[INFORMATION PROVIDED — start]

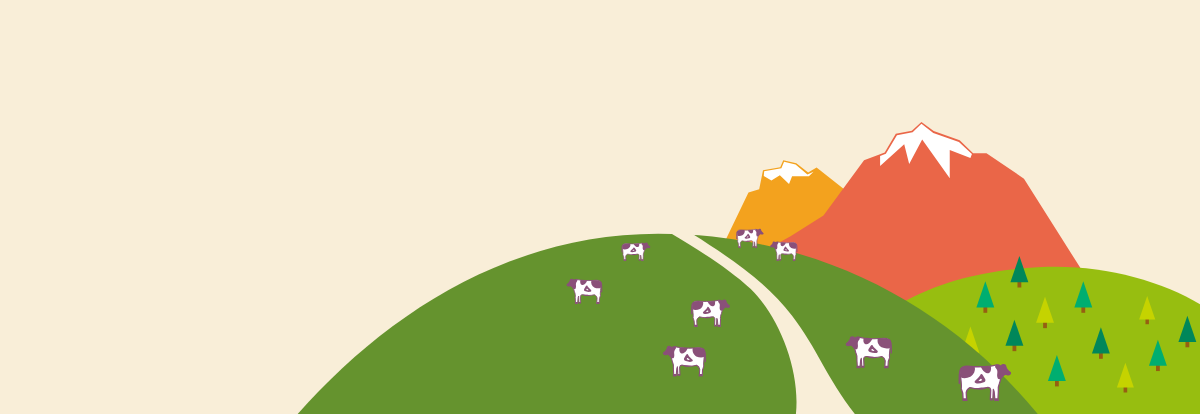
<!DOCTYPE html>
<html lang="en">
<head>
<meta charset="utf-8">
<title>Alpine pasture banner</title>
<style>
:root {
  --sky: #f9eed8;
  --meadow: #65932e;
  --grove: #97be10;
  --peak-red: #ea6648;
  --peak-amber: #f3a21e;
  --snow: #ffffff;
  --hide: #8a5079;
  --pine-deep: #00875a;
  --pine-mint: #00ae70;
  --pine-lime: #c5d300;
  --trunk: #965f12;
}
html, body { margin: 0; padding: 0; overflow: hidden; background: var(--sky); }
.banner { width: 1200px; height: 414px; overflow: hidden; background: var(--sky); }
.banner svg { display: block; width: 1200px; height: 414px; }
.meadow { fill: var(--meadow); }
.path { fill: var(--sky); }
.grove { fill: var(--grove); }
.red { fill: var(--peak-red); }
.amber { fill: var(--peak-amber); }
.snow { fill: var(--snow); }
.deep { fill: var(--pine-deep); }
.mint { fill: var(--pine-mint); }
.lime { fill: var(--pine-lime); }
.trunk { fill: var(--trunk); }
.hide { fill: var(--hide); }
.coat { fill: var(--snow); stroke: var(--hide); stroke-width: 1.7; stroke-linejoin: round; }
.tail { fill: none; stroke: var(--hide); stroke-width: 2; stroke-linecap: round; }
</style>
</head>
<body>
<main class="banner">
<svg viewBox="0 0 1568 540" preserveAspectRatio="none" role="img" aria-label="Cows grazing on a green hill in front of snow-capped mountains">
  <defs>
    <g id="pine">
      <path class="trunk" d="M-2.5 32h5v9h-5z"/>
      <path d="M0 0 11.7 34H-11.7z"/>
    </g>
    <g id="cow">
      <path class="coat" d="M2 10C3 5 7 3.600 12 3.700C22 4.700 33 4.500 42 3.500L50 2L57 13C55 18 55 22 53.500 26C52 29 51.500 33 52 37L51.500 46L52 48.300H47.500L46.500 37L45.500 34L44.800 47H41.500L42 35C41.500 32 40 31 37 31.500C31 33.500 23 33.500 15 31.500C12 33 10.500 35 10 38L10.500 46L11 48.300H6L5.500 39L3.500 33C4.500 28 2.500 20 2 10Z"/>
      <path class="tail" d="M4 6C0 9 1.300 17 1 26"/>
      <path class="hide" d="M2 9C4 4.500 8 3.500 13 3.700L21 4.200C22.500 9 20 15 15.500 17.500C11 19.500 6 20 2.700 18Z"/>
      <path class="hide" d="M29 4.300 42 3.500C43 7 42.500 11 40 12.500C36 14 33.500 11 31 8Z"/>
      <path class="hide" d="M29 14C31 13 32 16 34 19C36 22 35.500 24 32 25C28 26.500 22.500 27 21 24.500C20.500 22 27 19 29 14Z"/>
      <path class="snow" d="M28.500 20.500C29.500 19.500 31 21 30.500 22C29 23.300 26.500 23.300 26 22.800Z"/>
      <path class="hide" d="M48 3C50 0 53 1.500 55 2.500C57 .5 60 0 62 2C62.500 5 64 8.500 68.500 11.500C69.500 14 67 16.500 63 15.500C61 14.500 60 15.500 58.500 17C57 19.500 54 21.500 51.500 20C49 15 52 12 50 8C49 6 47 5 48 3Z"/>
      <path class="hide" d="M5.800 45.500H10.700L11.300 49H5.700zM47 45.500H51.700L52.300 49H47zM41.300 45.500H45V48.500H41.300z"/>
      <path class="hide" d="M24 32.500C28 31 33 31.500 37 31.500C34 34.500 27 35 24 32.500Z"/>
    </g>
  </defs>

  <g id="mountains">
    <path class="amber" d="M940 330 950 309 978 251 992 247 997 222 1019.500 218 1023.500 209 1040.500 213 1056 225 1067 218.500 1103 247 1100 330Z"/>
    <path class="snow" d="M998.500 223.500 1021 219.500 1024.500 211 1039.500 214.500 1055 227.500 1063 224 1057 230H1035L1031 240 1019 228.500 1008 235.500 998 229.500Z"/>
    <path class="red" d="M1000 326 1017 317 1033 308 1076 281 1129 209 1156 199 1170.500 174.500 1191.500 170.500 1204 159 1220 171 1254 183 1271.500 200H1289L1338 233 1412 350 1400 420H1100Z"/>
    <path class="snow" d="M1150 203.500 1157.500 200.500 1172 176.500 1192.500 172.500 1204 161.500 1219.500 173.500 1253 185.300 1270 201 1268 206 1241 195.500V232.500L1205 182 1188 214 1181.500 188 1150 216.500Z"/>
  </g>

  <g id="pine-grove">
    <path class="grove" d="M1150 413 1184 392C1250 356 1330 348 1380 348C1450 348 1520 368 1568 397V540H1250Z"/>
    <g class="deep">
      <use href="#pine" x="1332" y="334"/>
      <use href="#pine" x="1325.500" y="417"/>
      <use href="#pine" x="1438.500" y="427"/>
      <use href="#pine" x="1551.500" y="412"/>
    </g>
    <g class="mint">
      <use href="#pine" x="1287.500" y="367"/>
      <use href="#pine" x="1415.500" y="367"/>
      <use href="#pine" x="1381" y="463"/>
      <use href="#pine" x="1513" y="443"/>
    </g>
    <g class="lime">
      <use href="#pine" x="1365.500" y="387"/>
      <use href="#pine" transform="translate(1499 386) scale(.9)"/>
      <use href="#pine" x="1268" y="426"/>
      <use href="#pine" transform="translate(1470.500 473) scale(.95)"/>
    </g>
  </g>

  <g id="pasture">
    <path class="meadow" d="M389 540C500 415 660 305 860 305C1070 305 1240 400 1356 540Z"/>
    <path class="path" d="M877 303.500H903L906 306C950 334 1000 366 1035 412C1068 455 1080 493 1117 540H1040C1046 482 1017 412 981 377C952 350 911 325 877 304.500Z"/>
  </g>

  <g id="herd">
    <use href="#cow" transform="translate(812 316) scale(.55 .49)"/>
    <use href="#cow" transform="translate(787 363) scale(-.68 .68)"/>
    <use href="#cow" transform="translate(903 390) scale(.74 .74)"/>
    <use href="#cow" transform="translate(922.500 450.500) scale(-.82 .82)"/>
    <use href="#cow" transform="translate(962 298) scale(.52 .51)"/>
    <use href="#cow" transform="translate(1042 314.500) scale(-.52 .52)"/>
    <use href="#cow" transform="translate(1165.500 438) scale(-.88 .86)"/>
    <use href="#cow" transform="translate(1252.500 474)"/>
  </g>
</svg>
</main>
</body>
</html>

[INFORMATION PROVIDED — finish]
[INFORMATION PROVIDED — start]

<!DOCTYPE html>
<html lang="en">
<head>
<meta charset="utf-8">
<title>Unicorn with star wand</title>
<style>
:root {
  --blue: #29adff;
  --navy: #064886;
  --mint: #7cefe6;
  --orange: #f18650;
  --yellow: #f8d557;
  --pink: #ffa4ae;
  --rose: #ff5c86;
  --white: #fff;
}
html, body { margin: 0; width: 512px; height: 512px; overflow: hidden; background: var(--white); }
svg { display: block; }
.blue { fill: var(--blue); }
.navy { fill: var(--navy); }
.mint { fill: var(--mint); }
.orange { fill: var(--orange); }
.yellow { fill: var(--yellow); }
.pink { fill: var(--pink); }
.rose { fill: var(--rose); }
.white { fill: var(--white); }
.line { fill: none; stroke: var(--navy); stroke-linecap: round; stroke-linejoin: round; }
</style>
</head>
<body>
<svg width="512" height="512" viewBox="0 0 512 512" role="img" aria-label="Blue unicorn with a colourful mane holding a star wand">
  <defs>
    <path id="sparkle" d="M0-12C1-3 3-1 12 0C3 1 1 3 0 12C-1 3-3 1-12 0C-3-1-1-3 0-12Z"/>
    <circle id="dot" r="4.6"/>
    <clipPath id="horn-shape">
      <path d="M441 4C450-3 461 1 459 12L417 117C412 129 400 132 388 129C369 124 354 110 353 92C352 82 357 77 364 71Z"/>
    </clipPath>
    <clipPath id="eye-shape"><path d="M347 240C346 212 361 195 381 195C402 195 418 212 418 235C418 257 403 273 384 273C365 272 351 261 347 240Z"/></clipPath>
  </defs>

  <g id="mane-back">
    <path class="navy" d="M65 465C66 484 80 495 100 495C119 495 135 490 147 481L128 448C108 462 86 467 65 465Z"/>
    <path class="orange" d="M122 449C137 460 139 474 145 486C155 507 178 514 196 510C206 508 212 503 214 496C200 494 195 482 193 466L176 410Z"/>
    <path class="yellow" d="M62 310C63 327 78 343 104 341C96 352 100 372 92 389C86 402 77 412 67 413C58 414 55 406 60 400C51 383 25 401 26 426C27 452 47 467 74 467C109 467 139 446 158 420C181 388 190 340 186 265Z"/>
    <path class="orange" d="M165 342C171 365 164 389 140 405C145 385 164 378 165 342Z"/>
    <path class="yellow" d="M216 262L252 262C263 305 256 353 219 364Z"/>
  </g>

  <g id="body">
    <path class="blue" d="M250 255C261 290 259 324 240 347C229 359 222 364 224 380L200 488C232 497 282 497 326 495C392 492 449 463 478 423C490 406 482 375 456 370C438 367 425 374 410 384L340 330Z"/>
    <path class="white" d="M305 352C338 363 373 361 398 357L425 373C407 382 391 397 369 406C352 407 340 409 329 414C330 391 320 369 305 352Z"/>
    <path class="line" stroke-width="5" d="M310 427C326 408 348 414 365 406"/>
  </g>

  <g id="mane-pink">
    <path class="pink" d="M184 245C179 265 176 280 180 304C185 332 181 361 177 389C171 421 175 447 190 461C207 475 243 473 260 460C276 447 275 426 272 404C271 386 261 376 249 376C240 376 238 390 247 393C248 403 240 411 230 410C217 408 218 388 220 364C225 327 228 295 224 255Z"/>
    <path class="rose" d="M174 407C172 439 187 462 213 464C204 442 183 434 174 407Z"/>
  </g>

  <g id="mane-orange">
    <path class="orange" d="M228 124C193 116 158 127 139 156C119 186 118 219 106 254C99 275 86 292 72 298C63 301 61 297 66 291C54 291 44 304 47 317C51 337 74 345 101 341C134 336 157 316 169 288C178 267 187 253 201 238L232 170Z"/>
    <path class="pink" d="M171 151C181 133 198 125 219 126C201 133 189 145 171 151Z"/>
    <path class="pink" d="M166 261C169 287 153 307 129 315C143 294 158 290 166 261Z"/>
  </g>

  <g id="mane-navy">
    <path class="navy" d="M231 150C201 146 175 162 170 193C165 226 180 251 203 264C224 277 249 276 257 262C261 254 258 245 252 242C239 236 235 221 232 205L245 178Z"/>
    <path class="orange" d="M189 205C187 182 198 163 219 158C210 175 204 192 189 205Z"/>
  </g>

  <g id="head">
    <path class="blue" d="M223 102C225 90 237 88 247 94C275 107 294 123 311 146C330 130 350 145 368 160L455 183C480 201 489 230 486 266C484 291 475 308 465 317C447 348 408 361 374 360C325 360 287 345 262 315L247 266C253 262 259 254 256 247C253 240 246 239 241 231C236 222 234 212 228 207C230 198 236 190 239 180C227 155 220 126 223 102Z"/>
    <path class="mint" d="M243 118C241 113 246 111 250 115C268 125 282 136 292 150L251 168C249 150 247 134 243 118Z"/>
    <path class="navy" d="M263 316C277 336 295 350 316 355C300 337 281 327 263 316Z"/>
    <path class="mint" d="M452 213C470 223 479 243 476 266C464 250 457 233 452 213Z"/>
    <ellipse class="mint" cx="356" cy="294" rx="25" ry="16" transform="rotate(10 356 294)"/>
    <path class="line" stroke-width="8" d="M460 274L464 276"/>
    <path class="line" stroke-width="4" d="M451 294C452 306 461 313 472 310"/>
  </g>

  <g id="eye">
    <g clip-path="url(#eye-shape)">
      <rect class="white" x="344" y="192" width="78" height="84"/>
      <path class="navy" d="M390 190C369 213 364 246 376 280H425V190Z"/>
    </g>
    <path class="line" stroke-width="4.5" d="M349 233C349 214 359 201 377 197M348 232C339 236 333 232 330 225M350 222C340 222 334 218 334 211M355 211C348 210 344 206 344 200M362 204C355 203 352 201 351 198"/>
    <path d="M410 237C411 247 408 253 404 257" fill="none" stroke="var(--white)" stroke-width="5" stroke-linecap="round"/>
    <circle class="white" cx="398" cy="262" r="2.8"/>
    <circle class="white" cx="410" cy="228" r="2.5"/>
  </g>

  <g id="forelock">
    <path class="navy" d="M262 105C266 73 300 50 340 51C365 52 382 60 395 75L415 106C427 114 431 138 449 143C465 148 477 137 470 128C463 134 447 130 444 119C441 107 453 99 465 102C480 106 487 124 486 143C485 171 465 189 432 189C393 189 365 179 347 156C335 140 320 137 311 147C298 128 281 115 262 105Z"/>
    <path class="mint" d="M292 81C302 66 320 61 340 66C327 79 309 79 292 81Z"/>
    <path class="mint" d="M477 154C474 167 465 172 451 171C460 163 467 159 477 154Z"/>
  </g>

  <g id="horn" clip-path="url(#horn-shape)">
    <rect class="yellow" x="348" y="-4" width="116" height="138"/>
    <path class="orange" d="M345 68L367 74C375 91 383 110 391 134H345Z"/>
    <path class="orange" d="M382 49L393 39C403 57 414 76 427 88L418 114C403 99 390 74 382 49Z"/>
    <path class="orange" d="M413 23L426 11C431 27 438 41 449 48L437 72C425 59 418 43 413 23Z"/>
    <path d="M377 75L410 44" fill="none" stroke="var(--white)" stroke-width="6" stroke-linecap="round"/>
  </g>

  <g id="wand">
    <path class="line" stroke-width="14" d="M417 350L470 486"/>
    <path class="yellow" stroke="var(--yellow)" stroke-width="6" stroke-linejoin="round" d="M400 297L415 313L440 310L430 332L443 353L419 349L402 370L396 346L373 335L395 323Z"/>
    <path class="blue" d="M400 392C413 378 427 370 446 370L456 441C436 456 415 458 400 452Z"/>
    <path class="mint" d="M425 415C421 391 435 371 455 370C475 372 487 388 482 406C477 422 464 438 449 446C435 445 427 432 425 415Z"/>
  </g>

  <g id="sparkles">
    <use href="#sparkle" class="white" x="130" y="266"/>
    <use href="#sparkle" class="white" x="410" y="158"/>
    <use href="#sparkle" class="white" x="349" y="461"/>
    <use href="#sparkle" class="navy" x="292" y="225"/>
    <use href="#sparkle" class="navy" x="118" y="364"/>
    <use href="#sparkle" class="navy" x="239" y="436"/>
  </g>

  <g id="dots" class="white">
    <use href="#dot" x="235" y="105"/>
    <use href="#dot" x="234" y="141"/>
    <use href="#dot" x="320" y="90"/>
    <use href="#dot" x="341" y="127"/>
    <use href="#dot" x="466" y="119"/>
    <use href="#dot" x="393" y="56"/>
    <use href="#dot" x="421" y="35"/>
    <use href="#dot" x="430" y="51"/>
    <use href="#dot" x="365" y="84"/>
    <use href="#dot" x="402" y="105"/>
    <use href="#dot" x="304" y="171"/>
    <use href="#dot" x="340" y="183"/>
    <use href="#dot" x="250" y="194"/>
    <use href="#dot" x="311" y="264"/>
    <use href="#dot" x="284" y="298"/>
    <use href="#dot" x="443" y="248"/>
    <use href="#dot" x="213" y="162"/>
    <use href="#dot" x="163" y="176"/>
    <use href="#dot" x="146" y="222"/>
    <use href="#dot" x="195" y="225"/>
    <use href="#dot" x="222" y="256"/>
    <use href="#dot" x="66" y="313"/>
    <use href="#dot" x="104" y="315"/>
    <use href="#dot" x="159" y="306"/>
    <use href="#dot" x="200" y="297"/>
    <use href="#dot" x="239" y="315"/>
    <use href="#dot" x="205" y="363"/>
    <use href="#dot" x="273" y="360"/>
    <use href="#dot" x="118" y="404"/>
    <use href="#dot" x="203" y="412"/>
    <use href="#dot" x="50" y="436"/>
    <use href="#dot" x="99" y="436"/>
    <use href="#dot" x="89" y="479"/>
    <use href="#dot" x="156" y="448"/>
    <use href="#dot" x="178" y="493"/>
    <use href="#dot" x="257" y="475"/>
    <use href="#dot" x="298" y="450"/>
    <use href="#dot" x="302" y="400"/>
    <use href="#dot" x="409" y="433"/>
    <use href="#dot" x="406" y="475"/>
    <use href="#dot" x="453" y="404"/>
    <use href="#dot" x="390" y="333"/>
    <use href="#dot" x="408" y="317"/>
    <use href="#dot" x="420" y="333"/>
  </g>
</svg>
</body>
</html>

[INFORMATION PROVIDED — finish]
[INFORMATION PROVIDED — start]

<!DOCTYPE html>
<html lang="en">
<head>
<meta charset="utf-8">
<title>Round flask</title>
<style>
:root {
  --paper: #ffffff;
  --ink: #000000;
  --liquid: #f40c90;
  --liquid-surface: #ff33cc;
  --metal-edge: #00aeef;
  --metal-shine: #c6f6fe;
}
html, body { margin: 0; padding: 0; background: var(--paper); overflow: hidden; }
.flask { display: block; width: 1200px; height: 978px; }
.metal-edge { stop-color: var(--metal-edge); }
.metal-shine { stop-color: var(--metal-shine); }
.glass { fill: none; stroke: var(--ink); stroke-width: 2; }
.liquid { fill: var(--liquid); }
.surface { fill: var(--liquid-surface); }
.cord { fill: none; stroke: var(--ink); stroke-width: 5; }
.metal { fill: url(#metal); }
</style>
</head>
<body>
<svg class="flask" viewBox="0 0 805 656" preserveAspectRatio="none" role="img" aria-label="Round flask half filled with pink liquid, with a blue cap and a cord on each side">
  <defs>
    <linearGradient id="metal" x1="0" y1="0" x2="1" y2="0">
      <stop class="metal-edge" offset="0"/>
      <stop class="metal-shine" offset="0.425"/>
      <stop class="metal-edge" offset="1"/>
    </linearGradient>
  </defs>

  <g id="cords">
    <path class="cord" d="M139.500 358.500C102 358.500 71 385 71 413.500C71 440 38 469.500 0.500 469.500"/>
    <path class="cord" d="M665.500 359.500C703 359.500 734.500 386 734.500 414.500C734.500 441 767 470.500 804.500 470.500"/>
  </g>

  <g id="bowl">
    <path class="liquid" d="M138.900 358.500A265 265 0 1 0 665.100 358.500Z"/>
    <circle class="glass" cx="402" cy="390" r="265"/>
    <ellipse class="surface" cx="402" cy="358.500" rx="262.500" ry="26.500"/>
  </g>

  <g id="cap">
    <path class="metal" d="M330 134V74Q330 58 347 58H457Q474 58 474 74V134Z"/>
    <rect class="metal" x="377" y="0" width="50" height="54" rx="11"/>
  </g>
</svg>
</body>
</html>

[INFORMATION PROVIDED — finish]

Show each line of the material that includes the word "liquid".

• _WRITTEN RESPONSE_:
  --liquid: #f40c90;
  --liquid-surface: #ff33cc;
.liquid { fill: var(--liquid); }
.surface { fill: var(--liquid-surface); }
<svg class="flask" viewBox="0 0 805 656" preserveAspectRatio="none" role="img" aria-label="Round flask half filled with pink liquid, with a blue cap and a cord on each side">
    <path class="liquid" d="M138.900 358.500A265 265 0 1 0 665.100 358.500Z"/>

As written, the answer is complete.